Industry partners accelerate market entry and assist emerging technology startups in gaining traction. Unlike traditional funding, industry partners bring diverse resources to the table: commercial scale-up experience, knowledge of the industry or market, regulatory expertise, access to critical first customer relationships – the list goes on.
If you are a deep tech startup, you probably don’t need convincing about the benefits of industry collaboration – you want to know how to find the right partner and negotiate a good deal. Here are five important things to do that can help you impress industry tech scouts and forge that make-or-break partnership!
1. Do a "gap analysis"
For a partnership to really pay off, it needs to work for both sides. Do a gap analysis to figure out what you need that an ideal partner could bring to the table.
Think about it: All that a traditional early-stage investor can contribute is money, and so they seek a 10x return on heir investment, via a trade sale or IPO. But prospective industry partners aren’t looking to hand you $500K or $1 million and walk away with a $10 million gain on a sale. They’re doing it out of strategic interest – with the goal of using your technology in their products for the markets they serve – and they can also bring their existing captial or organizational resources to bear. These resource make industry partnerships a unique and powerful tool for your organization.
First, you need to work out the broad areas of your development plan. Industry tech scouts want to know what they can offer beyond simply financing your technology's development – a.k.a. which resource you need that they can provide. Do a gap analysis to understand what you're looking for in a partner: resources like equipment, consultants, a lease, or other in-kind contributions
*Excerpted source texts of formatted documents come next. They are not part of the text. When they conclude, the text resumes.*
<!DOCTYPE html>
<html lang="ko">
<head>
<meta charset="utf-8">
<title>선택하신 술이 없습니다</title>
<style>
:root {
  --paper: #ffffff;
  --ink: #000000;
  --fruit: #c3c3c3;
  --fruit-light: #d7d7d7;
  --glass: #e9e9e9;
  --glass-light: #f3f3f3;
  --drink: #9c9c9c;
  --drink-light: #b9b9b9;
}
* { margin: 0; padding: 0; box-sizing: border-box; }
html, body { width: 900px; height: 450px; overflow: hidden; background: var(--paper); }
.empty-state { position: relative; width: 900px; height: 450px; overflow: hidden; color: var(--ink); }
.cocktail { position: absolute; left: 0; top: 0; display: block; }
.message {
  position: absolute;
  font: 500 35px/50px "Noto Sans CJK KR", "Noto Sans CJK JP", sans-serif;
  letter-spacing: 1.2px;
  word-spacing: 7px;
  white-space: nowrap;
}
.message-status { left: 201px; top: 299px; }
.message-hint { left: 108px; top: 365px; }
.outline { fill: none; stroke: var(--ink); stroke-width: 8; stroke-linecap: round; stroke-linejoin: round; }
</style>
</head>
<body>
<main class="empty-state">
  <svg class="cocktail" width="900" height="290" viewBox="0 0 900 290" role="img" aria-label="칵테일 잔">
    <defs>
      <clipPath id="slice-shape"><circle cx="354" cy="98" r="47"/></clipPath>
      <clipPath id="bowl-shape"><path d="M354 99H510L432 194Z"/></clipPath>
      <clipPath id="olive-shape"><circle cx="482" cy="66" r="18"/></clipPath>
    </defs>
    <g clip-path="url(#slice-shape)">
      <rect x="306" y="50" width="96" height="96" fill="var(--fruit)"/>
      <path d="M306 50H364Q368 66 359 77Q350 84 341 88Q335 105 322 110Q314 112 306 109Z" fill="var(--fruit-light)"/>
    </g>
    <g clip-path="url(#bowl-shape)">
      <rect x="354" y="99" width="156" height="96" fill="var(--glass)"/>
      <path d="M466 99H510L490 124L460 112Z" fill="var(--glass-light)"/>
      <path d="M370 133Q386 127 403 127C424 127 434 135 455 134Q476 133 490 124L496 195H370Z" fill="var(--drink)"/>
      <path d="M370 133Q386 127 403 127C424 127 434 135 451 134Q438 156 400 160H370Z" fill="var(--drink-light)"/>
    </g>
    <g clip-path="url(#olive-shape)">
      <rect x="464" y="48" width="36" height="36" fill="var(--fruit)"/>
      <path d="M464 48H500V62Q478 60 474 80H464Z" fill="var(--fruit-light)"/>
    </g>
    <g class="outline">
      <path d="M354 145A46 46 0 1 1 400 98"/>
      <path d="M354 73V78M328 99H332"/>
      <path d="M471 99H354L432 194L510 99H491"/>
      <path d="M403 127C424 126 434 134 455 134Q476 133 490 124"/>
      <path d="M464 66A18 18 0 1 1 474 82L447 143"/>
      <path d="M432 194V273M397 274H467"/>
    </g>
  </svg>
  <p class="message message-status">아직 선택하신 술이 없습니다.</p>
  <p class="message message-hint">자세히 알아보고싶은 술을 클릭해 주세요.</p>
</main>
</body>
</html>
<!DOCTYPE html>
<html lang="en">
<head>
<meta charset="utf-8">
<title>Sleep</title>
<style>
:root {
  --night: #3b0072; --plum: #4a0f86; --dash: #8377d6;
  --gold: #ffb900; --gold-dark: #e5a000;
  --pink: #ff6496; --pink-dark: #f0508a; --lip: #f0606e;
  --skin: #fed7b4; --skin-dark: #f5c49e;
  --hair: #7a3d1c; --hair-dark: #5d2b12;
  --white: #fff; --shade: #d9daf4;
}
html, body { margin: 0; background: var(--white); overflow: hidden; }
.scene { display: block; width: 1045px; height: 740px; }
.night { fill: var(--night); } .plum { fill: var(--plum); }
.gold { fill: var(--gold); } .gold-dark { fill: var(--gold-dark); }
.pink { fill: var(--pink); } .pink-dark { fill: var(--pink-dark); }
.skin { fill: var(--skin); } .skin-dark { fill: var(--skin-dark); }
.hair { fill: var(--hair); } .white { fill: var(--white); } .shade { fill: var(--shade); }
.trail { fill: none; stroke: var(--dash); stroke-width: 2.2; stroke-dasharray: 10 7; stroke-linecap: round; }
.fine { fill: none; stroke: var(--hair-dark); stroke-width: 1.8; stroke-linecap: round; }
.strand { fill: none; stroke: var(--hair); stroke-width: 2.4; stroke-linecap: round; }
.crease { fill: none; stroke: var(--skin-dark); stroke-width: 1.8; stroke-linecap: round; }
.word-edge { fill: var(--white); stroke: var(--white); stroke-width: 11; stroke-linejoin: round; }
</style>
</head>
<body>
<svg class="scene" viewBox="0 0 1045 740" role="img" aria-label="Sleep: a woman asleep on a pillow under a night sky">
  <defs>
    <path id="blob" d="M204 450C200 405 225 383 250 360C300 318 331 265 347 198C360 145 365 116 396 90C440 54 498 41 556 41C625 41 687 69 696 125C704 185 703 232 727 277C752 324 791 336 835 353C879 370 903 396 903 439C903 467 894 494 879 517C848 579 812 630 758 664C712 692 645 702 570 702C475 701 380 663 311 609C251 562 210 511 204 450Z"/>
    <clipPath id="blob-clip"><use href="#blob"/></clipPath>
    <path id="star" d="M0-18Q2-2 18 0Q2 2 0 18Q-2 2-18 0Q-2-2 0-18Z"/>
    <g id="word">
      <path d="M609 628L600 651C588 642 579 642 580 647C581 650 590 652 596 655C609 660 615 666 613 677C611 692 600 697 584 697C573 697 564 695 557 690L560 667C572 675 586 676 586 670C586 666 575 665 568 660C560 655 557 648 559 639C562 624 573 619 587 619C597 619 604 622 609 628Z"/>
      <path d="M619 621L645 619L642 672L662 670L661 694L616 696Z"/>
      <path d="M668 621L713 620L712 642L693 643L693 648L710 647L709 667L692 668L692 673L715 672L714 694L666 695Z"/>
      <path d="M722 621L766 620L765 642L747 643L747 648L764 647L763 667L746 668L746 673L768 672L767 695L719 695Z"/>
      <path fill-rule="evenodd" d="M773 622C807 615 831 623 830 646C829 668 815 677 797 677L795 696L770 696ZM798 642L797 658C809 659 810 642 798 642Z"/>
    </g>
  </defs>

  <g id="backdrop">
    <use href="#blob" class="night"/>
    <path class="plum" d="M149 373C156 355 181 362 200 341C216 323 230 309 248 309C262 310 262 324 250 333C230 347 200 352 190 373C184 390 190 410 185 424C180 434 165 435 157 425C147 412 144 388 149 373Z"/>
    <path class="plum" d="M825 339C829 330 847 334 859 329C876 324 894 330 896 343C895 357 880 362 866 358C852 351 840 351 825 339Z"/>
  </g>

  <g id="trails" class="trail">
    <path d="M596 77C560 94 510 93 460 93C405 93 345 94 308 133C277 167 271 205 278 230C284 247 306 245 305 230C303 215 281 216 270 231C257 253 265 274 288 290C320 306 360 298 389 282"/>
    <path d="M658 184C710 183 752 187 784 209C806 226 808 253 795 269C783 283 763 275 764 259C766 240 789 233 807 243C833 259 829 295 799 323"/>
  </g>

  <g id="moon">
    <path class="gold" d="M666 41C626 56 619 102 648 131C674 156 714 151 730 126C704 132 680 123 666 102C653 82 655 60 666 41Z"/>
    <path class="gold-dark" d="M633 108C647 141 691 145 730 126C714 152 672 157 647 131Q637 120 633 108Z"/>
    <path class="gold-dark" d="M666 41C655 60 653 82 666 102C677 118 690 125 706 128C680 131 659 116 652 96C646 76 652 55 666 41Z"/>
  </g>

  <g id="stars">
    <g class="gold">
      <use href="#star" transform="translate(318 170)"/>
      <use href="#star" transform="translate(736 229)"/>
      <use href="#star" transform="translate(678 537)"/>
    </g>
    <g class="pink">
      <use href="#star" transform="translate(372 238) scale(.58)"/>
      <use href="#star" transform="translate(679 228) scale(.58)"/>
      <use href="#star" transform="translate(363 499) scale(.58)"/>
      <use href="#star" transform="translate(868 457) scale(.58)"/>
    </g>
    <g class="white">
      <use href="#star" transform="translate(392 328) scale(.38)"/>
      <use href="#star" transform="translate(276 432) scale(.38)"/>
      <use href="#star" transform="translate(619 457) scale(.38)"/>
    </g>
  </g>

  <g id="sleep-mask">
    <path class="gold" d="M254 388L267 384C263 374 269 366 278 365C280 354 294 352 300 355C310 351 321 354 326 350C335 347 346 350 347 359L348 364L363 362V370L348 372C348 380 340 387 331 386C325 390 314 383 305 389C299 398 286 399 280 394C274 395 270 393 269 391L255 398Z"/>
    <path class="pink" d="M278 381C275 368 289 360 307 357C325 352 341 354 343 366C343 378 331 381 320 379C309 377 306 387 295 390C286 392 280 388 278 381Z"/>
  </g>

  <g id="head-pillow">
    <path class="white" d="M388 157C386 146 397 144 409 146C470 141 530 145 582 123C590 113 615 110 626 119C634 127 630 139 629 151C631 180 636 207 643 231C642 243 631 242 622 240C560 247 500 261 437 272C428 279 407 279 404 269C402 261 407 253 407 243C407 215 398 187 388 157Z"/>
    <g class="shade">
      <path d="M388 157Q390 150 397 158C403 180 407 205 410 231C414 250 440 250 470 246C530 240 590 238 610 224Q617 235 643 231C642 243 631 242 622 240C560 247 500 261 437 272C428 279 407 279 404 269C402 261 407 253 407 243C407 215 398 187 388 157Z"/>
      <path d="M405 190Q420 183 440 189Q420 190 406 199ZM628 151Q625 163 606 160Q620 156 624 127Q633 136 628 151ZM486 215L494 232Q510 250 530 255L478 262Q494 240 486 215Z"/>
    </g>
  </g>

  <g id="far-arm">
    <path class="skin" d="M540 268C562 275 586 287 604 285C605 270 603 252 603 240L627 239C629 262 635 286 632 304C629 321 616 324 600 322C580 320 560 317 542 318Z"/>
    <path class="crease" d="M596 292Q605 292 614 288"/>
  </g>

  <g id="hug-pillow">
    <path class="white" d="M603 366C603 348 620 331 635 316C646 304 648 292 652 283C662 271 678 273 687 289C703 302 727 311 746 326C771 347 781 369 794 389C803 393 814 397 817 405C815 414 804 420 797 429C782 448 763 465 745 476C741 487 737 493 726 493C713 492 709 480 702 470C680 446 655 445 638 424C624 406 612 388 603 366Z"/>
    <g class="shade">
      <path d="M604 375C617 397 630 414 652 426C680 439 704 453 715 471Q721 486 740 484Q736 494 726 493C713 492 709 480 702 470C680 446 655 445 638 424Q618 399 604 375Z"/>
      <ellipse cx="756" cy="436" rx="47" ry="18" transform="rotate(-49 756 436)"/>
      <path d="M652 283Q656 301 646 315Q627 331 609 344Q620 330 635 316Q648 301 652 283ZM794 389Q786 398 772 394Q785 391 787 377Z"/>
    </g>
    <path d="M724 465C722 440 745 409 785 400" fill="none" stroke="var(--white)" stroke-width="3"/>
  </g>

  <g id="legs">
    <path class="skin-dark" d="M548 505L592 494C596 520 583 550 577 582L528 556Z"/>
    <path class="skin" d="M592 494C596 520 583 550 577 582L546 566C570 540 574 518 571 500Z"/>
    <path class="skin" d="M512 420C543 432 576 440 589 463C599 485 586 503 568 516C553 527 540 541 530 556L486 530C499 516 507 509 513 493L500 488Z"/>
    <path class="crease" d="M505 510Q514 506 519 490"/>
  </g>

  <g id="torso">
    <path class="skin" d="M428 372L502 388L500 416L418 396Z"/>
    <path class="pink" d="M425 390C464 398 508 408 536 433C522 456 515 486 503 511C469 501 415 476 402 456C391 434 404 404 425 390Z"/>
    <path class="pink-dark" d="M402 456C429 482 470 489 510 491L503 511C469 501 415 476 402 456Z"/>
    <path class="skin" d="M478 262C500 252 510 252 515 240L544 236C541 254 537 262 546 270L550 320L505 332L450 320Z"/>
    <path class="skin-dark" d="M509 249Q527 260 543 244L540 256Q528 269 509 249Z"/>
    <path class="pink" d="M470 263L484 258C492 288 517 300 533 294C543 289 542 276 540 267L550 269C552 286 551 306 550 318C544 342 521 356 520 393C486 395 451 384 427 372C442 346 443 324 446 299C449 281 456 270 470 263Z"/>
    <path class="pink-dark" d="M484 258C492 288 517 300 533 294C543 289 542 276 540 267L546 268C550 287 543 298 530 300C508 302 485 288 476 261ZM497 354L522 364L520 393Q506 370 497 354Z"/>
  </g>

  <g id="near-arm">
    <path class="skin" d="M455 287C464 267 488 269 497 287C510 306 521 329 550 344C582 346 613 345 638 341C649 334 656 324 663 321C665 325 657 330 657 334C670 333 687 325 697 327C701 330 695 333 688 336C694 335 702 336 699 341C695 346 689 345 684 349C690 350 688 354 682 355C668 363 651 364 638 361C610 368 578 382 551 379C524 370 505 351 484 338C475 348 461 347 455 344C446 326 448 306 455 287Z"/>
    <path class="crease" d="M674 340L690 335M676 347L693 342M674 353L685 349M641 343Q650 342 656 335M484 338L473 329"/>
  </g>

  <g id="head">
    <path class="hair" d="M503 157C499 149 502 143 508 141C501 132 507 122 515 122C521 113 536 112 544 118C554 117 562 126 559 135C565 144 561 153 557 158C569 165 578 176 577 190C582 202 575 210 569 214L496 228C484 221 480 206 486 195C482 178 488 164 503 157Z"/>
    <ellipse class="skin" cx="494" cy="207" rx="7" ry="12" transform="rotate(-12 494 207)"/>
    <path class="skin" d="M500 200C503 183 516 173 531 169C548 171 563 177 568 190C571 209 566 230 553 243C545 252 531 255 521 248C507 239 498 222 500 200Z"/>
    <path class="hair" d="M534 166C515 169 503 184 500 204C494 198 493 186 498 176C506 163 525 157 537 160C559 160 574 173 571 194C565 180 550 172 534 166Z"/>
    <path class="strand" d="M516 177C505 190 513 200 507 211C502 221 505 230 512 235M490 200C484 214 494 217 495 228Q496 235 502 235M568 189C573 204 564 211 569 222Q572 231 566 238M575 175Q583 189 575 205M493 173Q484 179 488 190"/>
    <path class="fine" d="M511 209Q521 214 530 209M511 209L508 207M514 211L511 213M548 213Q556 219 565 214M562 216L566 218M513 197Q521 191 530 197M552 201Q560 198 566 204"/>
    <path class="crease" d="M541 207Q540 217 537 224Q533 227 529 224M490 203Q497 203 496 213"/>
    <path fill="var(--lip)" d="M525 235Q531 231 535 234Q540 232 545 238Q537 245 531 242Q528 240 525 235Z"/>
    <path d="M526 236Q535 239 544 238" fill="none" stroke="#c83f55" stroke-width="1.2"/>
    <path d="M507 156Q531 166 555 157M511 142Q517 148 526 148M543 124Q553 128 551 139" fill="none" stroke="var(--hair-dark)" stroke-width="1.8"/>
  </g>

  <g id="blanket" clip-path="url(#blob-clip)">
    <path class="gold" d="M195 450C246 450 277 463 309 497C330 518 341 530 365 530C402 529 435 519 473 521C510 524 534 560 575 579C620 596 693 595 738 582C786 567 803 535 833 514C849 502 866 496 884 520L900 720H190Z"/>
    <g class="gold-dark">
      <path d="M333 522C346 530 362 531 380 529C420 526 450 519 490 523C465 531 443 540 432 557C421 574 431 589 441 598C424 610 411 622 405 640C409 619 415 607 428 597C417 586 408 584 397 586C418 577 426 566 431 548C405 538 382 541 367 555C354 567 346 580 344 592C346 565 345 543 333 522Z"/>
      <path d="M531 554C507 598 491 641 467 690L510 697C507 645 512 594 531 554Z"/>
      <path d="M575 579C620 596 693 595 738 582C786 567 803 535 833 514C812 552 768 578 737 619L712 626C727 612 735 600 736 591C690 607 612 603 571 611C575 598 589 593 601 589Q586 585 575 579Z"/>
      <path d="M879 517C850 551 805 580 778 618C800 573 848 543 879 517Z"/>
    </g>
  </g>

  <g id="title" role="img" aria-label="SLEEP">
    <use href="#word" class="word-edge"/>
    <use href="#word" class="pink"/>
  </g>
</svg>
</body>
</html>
A gap analysis can also include intangibles, not just physical equipment or analytical services. These include customers, regulatory knowledge, scale-up insights and so forth. For more information on how to do a gap analysis, make a free seedsprint profile and let us guide you through the process.)
2. Want to impress industry tech scouts? Think like a tech scout
Tech scouts are often bombarded with technology offerings and exciting new inventions. If you send them another densely written, five-page technology and business description, with ten pages of back-up slides, may not have the desired effect. (We're heard this complaint from tech scouts many times – that's why seedsprint helps startups build tech scout-friendly profiles.)
To get a dialogue going to the right way, do the following:
Value, value, value
The most effective way to get a tech scout's attention is to give them specific examples of how your technology provides unique value over existing solutions. Use an attention grabber – a simple statement that impresses and supports why your technology/company deserves a deeper look. Within the constraints of non-confidential information, don’t be afraid to get technical about what makes your technology so valuable and unique.
Help them say 'yes'
Get all the key roadblocks out in the open and share any external validation you have already received. Some tech scouts only work with technologies at a certain development stage, so share details like proof-of-concepts, lab results, and other market-readiness. Note any regulatory requirements that need to be met, if any, to bring your technology to market. State achieved milestones nice and loud, including any funding or awards received and any important publications – they are great proof of your commitment and help validate your concept and business model. Boast a little – it's part of the fun!
Limit your text
Be merciless with editing text. Make your message lean and mean and get it on one page – well, maybe two. No one has the time to read through lots of text, especially if they’re not yet sure about the potential fit. Stick to bullet points whenever possible and make liberal use of tables, graphs and images.
3. Find the right tech scouts with a targeted list
Most startups can produce an overwhelmingly long list of potential partners in twenty minutes. The trick is to put those companies in order of likeliness of a fit. If you’re not sure and it’s a guess, go with it. Then take your list and do some research on each of their websites. It’s not just hard factors like areas of interests, targeted markets, key innovation resources, but also their vision and culture - very important, yet often forgotten factors. See where they have research relationships, or from where they have licensed technology. It will not only be easier to collaborate with people who share your values, but you might also avoid potential misunderstandings.
4. Protect your IP
Trust is a very important part of every successful partnership, but at the same time you need to make sure that your IP is properly protected. Never disclose any sensitive information before signing an NDA. If you’re affiliated with an institution, ask the Technology Transfer Office if they have a ready-to-go form or download our free form of mutual (two-way) NDA to be used with prospective partners.
5. Use free online tools
Tech scouts come in all stripes, but they are often very hard to get through to them. Use any common point you have, shared contacts via LinkedIn, industry associations, academic connections and so forth. Seedsprint is a free online tool for emerging technologies allows your organization to make a private profile and search for and message technology scouts directly.
Any questions about how seedsprint can help you forge great industry partnerships? Just drop us a note.